Central to the thinking behind the system design is the multipurpose nature of the hall. Whilst it is mainly used by the Church, three or four times a week, it also has to pay for its own upkeep. It can be rented out as a conference centre to businesses, and in these situations it is advantageous for the system to be as user friendly as possible – DKM Stord didn’t want to have to provide a technician for every event.

For this reason, everything including the lighting, Soundweb processors, projection system and electronic screens are all controlled via a Crestron control system. The centre’s technical staff can pre-configure the system for a particular event and then simply hand the client one of the TPS-4000 touch-panels to run the show.

The central controller is an AV2 processor, which is operated by one of two touch panels, or by auxiliary, wall-mounted CNX-BF12W key pads. The controller is paired with a CGDMX unit to allow it to interface with the lighting dimmers via DMX.

Last but not least, the conference centre is equipped with a video production suite. Proceedings in the hall can be recorded on three Sony BRC-300 PTZ cameras, which are operated with the RM-BR300 controller. There are also additional floor boxes allowing for further, tripod-mounted cameras to be used for key functions. The main control room houses the production equipment, including Sony preview monitors and a DV player. It is also provided with a Panasonic AW-SW350 video switcher.

Most of the installation work was carried out by DKM’s own technical services team. The church has a number of technicians, however they hired Lydrommet to design, fine tune and commission the sound system, as well as supplying the equipment in the first place.

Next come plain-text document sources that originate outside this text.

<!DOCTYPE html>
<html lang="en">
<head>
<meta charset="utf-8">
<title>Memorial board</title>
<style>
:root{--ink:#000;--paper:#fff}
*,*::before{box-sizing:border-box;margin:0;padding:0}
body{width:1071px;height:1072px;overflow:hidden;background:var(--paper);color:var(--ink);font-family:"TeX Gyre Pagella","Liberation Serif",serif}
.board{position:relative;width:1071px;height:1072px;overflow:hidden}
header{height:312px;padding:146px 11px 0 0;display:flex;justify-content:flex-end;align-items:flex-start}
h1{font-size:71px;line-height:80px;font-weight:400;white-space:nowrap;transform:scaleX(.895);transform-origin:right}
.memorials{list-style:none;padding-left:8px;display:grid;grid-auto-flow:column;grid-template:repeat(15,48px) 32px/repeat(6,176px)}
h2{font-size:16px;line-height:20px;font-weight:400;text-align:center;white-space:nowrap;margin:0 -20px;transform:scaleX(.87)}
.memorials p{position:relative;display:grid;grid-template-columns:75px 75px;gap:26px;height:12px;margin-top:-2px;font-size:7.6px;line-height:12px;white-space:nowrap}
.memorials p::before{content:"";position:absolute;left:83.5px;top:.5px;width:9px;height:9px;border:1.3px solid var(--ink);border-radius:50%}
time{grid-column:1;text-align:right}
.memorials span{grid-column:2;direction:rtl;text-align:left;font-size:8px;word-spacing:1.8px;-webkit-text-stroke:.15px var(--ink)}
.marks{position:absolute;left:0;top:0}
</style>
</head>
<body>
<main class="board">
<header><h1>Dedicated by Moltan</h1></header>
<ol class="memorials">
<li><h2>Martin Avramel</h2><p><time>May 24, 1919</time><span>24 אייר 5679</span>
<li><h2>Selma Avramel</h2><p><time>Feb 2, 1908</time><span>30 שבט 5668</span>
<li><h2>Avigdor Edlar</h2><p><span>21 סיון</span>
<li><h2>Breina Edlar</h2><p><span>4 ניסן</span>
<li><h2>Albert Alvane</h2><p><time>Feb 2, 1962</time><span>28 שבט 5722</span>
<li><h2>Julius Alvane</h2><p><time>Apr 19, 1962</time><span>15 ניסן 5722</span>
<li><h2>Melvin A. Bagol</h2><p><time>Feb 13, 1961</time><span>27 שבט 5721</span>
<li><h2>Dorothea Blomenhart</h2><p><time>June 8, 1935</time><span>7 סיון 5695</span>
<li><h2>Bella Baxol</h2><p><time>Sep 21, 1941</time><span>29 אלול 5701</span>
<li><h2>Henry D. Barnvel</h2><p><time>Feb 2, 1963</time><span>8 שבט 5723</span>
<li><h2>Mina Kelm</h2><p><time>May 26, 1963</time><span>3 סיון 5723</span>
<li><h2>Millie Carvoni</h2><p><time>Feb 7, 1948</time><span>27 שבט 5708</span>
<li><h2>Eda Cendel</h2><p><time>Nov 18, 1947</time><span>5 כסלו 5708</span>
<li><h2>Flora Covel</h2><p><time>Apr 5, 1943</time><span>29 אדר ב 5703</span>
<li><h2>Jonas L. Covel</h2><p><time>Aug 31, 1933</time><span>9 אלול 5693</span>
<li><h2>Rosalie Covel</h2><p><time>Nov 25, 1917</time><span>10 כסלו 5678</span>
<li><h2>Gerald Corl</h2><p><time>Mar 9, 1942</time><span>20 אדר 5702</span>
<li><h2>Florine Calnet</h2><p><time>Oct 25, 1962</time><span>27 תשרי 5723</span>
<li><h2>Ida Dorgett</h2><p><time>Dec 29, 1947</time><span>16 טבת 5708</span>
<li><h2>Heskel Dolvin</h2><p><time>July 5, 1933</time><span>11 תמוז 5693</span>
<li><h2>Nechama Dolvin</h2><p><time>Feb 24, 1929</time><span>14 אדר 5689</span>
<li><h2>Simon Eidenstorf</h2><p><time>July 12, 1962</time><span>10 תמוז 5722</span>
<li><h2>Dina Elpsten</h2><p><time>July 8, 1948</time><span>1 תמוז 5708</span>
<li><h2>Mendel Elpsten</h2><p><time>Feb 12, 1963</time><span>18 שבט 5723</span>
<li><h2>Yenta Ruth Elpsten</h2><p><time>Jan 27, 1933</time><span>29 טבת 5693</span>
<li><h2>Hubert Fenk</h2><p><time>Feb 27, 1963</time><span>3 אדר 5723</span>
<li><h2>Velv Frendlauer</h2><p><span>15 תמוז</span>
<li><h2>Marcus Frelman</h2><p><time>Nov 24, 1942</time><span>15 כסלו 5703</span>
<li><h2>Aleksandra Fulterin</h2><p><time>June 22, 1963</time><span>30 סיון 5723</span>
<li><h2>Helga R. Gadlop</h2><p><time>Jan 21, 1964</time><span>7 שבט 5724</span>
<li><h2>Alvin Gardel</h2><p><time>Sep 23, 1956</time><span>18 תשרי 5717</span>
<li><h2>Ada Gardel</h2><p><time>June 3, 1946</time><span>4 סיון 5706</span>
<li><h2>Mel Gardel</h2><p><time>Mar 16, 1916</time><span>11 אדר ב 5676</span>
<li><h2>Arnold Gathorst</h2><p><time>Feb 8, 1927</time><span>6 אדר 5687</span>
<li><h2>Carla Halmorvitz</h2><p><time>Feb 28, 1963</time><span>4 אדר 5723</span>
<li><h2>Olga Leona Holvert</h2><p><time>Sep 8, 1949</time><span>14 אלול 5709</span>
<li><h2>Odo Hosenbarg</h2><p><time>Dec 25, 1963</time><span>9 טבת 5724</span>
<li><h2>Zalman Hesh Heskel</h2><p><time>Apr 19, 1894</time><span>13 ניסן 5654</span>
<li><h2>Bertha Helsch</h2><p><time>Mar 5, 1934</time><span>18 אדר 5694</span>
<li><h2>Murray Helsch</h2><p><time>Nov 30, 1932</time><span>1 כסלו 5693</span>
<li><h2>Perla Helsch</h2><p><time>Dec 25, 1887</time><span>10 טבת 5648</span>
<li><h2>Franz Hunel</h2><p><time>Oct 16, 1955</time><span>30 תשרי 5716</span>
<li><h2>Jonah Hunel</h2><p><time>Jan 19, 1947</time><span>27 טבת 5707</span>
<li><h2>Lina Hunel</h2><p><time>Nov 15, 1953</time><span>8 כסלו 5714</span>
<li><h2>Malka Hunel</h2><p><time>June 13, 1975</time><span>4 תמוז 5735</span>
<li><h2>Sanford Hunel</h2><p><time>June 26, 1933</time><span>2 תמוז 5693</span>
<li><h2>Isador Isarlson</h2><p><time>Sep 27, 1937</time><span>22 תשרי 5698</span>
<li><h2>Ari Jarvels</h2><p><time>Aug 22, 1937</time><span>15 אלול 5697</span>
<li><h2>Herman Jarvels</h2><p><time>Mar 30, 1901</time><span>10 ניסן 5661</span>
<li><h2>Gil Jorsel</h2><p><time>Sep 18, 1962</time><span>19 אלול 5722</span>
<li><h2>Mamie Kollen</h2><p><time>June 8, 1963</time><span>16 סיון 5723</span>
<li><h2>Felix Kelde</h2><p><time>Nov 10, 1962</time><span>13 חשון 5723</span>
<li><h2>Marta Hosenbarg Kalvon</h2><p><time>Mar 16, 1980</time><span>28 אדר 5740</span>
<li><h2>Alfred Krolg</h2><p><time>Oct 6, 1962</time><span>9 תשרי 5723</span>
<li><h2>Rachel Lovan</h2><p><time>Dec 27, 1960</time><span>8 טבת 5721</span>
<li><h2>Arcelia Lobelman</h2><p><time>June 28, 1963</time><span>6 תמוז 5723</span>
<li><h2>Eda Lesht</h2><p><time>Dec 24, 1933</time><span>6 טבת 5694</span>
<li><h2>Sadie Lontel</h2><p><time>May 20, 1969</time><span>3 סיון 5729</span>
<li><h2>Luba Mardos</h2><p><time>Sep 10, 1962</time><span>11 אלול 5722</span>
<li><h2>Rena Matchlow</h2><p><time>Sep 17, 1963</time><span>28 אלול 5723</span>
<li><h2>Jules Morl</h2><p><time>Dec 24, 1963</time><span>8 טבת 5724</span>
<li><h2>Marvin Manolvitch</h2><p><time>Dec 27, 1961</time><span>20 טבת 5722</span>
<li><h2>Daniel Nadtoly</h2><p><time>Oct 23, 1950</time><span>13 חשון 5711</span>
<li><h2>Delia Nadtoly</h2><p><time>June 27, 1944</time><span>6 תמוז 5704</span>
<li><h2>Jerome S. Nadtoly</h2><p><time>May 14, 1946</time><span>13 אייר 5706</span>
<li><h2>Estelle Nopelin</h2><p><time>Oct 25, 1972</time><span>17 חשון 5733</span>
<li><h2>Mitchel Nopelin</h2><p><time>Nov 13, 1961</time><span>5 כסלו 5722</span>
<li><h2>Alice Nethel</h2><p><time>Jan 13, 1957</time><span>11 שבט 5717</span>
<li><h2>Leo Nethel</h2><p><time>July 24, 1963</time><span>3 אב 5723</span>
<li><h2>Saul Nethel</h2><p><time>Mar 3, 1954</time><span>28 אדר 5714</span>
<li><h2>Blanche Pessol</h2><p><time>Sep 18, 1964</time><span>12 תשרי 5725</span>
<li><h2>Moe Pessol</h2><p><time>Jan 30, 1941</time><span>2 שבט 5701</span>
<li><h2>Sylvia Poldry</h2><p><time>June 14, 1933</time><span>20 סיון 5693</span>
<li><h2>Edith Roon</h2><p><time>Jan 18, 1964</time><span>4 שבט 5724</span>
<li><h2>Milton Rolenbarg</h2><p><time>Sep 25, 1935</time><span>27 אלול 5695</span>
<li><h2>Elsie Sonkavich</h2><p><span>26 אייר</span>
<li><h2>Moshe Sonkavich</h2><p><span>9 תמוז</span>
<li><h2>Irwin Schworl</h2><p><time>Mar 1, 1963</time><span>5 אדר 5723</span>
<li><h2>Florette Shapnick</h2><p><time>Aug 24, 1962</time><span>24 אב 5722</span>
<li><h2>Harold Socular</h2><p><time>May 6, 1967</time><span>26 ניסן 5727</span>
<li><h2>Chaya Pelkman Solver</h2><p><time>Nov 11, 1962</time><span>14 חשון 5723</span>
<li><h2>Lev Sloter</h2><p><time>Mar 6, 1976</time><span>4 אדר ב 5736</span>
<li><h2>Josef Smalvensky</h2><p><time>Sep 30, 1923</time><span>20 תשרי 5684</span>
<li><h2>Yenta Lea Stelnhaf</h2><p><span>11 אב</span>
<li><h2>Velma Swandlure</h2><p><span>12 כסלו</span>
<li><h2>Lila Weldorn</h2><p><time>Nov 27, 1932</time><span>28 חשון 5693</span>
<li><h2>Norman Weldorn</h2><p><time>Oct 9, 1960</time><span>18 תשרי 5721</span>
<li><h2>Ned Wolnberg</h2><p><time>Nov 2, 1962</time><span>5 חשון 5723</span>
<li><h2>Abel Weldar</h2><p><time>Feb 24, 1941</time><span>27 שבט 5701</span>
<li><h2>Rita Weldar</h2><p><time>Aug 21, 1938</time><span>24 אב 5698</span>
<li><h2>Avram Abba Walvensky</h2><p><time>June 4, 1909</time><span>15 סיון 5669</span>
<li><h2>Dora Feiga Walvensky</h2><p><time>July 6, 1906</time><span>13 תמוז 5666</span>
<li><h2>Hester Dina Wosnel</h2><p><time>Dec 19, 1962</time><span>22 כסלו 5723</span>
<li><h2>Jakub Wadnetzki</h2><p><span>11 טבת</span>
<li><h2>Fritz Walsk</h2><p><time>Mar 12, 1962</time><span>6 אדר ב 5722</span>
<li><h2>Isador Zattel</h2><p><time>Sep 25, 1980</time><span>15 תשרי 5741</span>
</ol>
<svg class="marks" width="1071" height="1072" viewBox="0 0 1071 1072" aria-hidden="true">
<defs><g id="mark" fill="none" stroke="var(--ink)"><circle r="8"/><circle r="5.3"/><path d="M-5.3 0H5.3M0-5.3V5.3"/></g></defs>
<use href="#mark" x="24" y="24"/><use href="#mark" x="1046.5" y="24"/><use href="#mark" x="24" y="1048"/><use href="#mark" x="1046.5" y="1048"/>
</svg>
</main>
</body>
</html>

The finished project is certainly light-years on from what was available to both the church and the local community, offering a full range of services from live performance, to religious meetings and youth events.